Extrapyramidal syndrome is a movement disorder caused by damage to the extrapyramidal tract, a network of nerves that controls movement. Patients with this condition can have a variety of symptoms, including involuntary jerking, difficulty walking, and the inability to sit or stand still. The cause is usually a medication that interferes with dopamine in the brain, but it can also be the result of brain damage. When patients exhibit symptoms, a doctor can perform a thorough neurological exam to learn more about the patient's case and to explore possible causes.
The leading cause of extrapyramidal syndrome is psychiatric medication. Antipsychotic drugs and some drugs used to treat depression commonly cause extrapyramidal symptoms. Patients who take dopamine blockers can also develop this condition. Stopping the medication may help, but sometimes the effects are permanent, or take a long time to wear off. Patients on psychiatric medications should be vigilant for early symptoms so they can report them to a doctor as soon as possible.

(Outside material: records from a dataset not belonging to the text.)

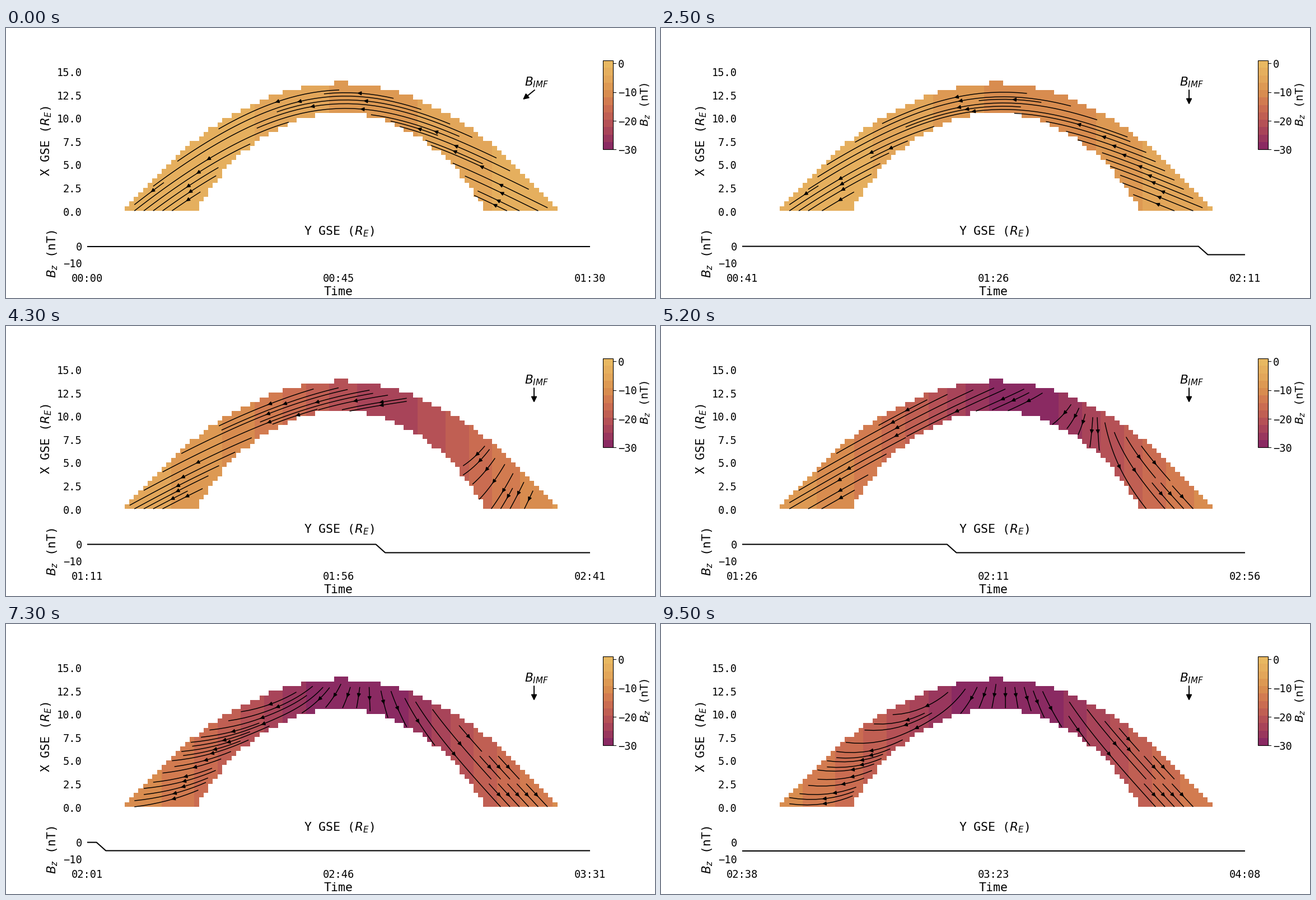
Recreate the animation shown at these times as a matplotlib script. Size 1159 by 483 pixels, loop 9.6 s.

```python
import numpy as np
import matplotlib.pyplot as plt
from matplotlib.animation import FuncAnimation
from matplotlib.collections import LineCollection
from matplotlib.colors import LinearSegmentedColormap
from matplotlib.patches import FancyArrowPatch, Rectangle

W, H, DPI = 1159, 483, 100
FRAMES, INTERVAL = 96, 100
CX, BASE, RE = 594.0, 327.1, 16.63      # pixel of Y=0, pixel of X=0, pixels per Earth radius
NX, NY, CELLS = 120, 40, 60             # field grid and streamline mask
SPAN_Y, SPAN_X = (NX - 1) / 2, (NY - 1) / 2
STEP = 1 / CELLS
FIRST, LAST = 20, 80                    # the sheath only changes between these steps
TURN = 74                               # sample after which the solar wind turns south
TICK, LABEL = 13.5, 15.5

# Sheath: between a parabolic bow shock and a Shue-type magnetopause
y_re, x_re = np.meshgrid(-30 + 0.5 * np.arange(NX), 0.5 * np.arange(NY))
r = np.hypot(x_re, y_re) + 1e-9
shock = 13.51 - 0.0253 * y_re**2
pause = 10.27 - 0.0445 * y_re**2
sheath = (x_re <= shock) & (r >= 10.27 * (2 / (1 + x_re / r))**0.575)
inside = (sheath[:-1, :-1] & sheath[1:, :-1]
          & sheath[:-1, 1:] & sheath[1:, 1:]).tolist()

p = y_re * RE / 390                     # -1 at the left foot, 1 at the right foot
depth = (shock - x_re) / (shock - pause)
flank = np.clip((-94 - RE * y_re) / 80, 0, 1) * (depth - 0.5)
drape = 2 - 34 * np.tanh(1.9 * p) + 4.5 * p**2


def ramp(k, a, b):
    return min(max((k - a) / (b - a), 0), 1)


def south(k):
    """Bz: a peak that deepens, swings right and settles near the nose."""
    keys = [20, 34, 52, 80]
    peak = np.interp(k, keys, [7.5, 17.5, 29, 30.5])
    mid = np.interp(k, keys, [0.16, 0.3, 0.14, 0.07])
    width = np.interp(k, keys, [0.6, 0.6, 0.65, 0.75])
    return -peak / (1 + ((p + RE / 4 / 390 - mid) / width)**2)


def direction(k):
    """Draped field that flattens while a turning front sweeps in from the right."""
    level = 6 + 18 * ramp(k, 34, 52) - 17 * ramp(k, 62, 80)
    bend = 1 - 0.8 * ramp(k, 20, 52) - 0.2 * ramp(k, 62, 80)
    deg = level + bend * (drape - 6)
    centre = max(1.33 - 0.0175 * k, -0.05)
    steep = 5.5 - 2.3 * ramp(k, 52, 80)
    turned = 0.5 + 0.5 * np.tanh(steep * (p - centre))
    deg += ramp(k, 36, 50) * turned * (133 - deg)
    a = np.radians(deg + 36 * ramp(k, 60, 80) * flank)
    u, v = -np.cos(a) / SPAN_Y, -np.sin(a) / SPAN_X
    n = np.hypot(u, v)
    return (u / n).tolist(), (v / n).tolist()


def sample(field, x, y):
    x, y = x * (NX - 1), y * (NY - 1)
    i, j = int(x), int(y)
    if not (0 <= i < NX - 1 and 0 <= j < NY - 1 and inside[j][i]):
        return None
    s, t = x - i, y - j
    return [(g[j][i] * (1 - s) + g[j][i + 1] * s) * (1 - t)
            + (g[j + 1][i] * (1 - s) + g[j + 1][i + 1] * s) * t for g in field]


def cell_of(x, y):
    return round(x * (CELLS - 1)), round(y * (CELLS - 1))


def trace(field, x, y, sign, busy, own):
    """Follow the field until it leaves the sheath or meets another line."""
    pts, total, cell, h = [(x, y)], 0, cell_of(x, y), sign * STEP
    while total < 4:
        a = sample(field, x, y)
        if a is None:
            break
        x2, y2 = x + h * a[0], y + h * a[1]
        if y2 < 0:
            s = y / (y - y2)
            pts.append((x + s * (x2 - x), 0))
            total += s * STEP
            break
        b = sample(field, x2, y2)
        if b is None:
            break
        x += h * (a[0] + b[0]) / 2
        y = max(0, y + h * (a[1] + b[1]) / 2)
        new = cell_of(x, y)
        if new != cell:
            if new in busy:
                break
            busy.add(new)
            own.append(new)
            cell = new
        pts.append((x, y))
        total += STEP
    return pts, total


def spiral(n):
    for lo in range(n // 2):
        hi = n - 1 - lo
        yield from ((i, lo) for i in range(lo, hi + 1))
        yield from ((hi, j) for j in range(lo + 1, hi + 1))
        yield from ((i, hi) for i in range(hi - 1, lo - 1, -1))
        yield from ((lo, j) for j in range(hi - 1, lo, -1))


cache = {}


def streamlines(k):
    k = min(max(k, FIRST), LAST)
    if k in cache:
        return cache[k]
    field, busy, lines = direction(k), set(), []
    for start in spiral(CELLS):
        x, y = start[0] / (CELLS - 1), start[1] / (CELLS - 1)
        if start in busy or sample(field, x, y) is None:
            continue
        own = [start]
        busy.add(start)
        back, s1 = trace(field, x, y, -1, busy, own)
        ahead, s2 = trace(field, x, y, 1, busy, own)
        if s1 + s2 > 0.1:
            q = np.array(back[::-1] + ahead[1:])
            lines.append(np.column_stack([CX + RE * (SPAN_Y * q[:, 0] - 30),
                                          BASE - RE * SPAN_X * q[:, 1]]))
        else:
            busy.difference_update(own)
    cache[k] = lines
    return lines


plt.rcParams["font.family"] = "DejaVu Sans Mono"
fig = plt.figure(figsize=(W / DPI, H / DPI), dpi=DPI, facecolor="white")
ax = fig.add_axes([0, 0, 1, 1])
ax.axis("off")
cmap = LinearSegmentedColormap.from_list("sheath", [
    "#8a2a62", "#a64259", "#bd5a54", "#cf7350", "#da914f", "#e3a85b", "#e8b861"], N=12)
scale = dict(cmap=cmap, vmin=-30, vmax=1)

mesh = ax.pcolormesh(CX + RE * (-30 + 0.5 * np.arange(NX + 1)),
                     BASE - RE * 0.5 * np.arange(NY + 1),
                     np.ma.masked_array(south(0), ~sheath), **scale)
flow = ax.add_collection(LineCollection([], colors="k", linewidths=1.05, zorder=2))


def label(x, y, s, size=LABEL, ha="center", va="baseline", rot=0):
    return ax.text(x, y, s, size=size, ha=ha, va=va, rotation=rot, rotation_mode="anchor")


def tick(x, y, s, ha="right"):
    label(x, y, s.replace("-", "\u2212"), TICK, ha, "center_baseline")


for i in range(7):
    tick(135.5, 328 - RE * 2.5 * i, f"{2.5 * i:.1f}")
tick(135.5, 391, "0")
tick(135.5, 421, "-10")
label(78, 202, "X GSE ($R_E$)", rot=90)
label(595, 370, "Y GSE ($R_E$)")
label(89, 404, "$B_z$ (nT)", rot=90)
label(594, 478, "Time")
label(947.5, 103, "$B_{IMF}$")
clocks = [label(x, 454, "", TICK) for x in (145, 594, 1043)]

# Colour bar
bands = np.linspace(-30, 1, 13)
ax.pcolormesh([1066, 1084], np.linspace(217, 58, 13),
              (bands[:-1, None] + bands[1:, None]) / 2, **scale)
ax.add_patch(Rectangle((1066, 58), 18, 159, fill=False, ec="k", lw=0.8, zorder=3))
for v in (0, -10, -20, -30):
    y = 63.4 - 5.13 * v
    ax.plot([1084, 1089], [y, y], "k", lw=0.8)
    tick(1093, y, str(v), "left")
label(1148, 137, "$B_z$ (nT)", 14.2, rot=90)

wind, = ax.plot([], [], "k", lw=1.5)
wind.set_clip_path(Rectangle((145, 380), 898, 50, transform=ax.transData))
imf = ax.add_patch(FancyArrowPatch((944, 111), (923, 128), arrowstyle="-|>", color="k",
                                   mutation_scale=15, lw=1.4, shrinkA=0, shrinkB=0))
ax.set_xlim(0, W)
ax.set_ylim(H, 0)
heads = []


def add_head(line):
    s = np.cumsum(np.hypot(*np.diff(line, axis=0).T))
    n = np.searchsorted(s, s[-1] / 2)
    heads.append(ax.add_patch(FancyArrowPatch(
        line[n], line[n:n + 2].mean(axis=0), arrowstyle="-|>",
        mutation_scale=10, color="k", lw=1.05, zorder=3)))


def update(k):
    minute = k * 5 // 3
    for text, m in zip(clocks, (minute, minute + 45, minute + 90)):
        text.set_text(f"{m // 60:02d}:{m % 60:02d}")

    i = np.arange(k, k + 56)
    wind.set_data(145 + (i - k) * 898 / 54, np.where(i <= TURN, 390.6, 405.5))
    if k + 54 > TURN:
        imf.set_positions((943, 111), (943, 137))
    else:
        imf.set_positions((944, 111), (923, 128))

    mesh.set_array(np.ma.masked_array(south(k), ~sheath))
    lines = streamlines(k)
    flow.set_segments(lines)
    while heads:
        heads.pop().remove()
    for line in lines:
        add_head(line)
    return []


anim = FuncAnimation(fig, update, frames=FRAMES, interval=INTERVAL,
                     repeat=True, repeat_delay=0, init_func=lambda: update(0))
plt.show()
```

Another potential cause of extrapyramidal syndrome is an injury to the brain that involves the extrapyramidal tract. Some forms of cerebral palsy can involve this area of the brain, and it can also be damaged by lesions from brain tumors and degenerative neurological diseases. In this case, medical imaging of the brain may show signs of the physical damage. This can allow a doctor to pinpoint the cause and determine the best treatment option. In this case the goal is to arrest additional damage, and it may not be possible to repair the existing damage.
Patients with extrapyramidal syndrome can have trouble with basic tasks and may need support when walking in the form of a cane, walker, or other mobility aid. Physical therapy can sometimes help patients with issues like hand tremors that interfere with fine motor skills. Devices like jar openers, oversize tools, and so forth can also help the patient adapt to tremors or involuntary jerks that make it hard to dial a phone or operate a computer. Some patients may also benefit from medications.
The risk of developing extrapyramidal syndrome is a consideration patients should think about when they start psychiatric medication. The benefits of the drug may outweigh the risks of side effects, especially if the patient and doctor work together to slowly adjust the medication to find the most appropriate dose. It is important to remain in communication with a doctor while on such medications to discuss the development of side effects and the best way to deal with them.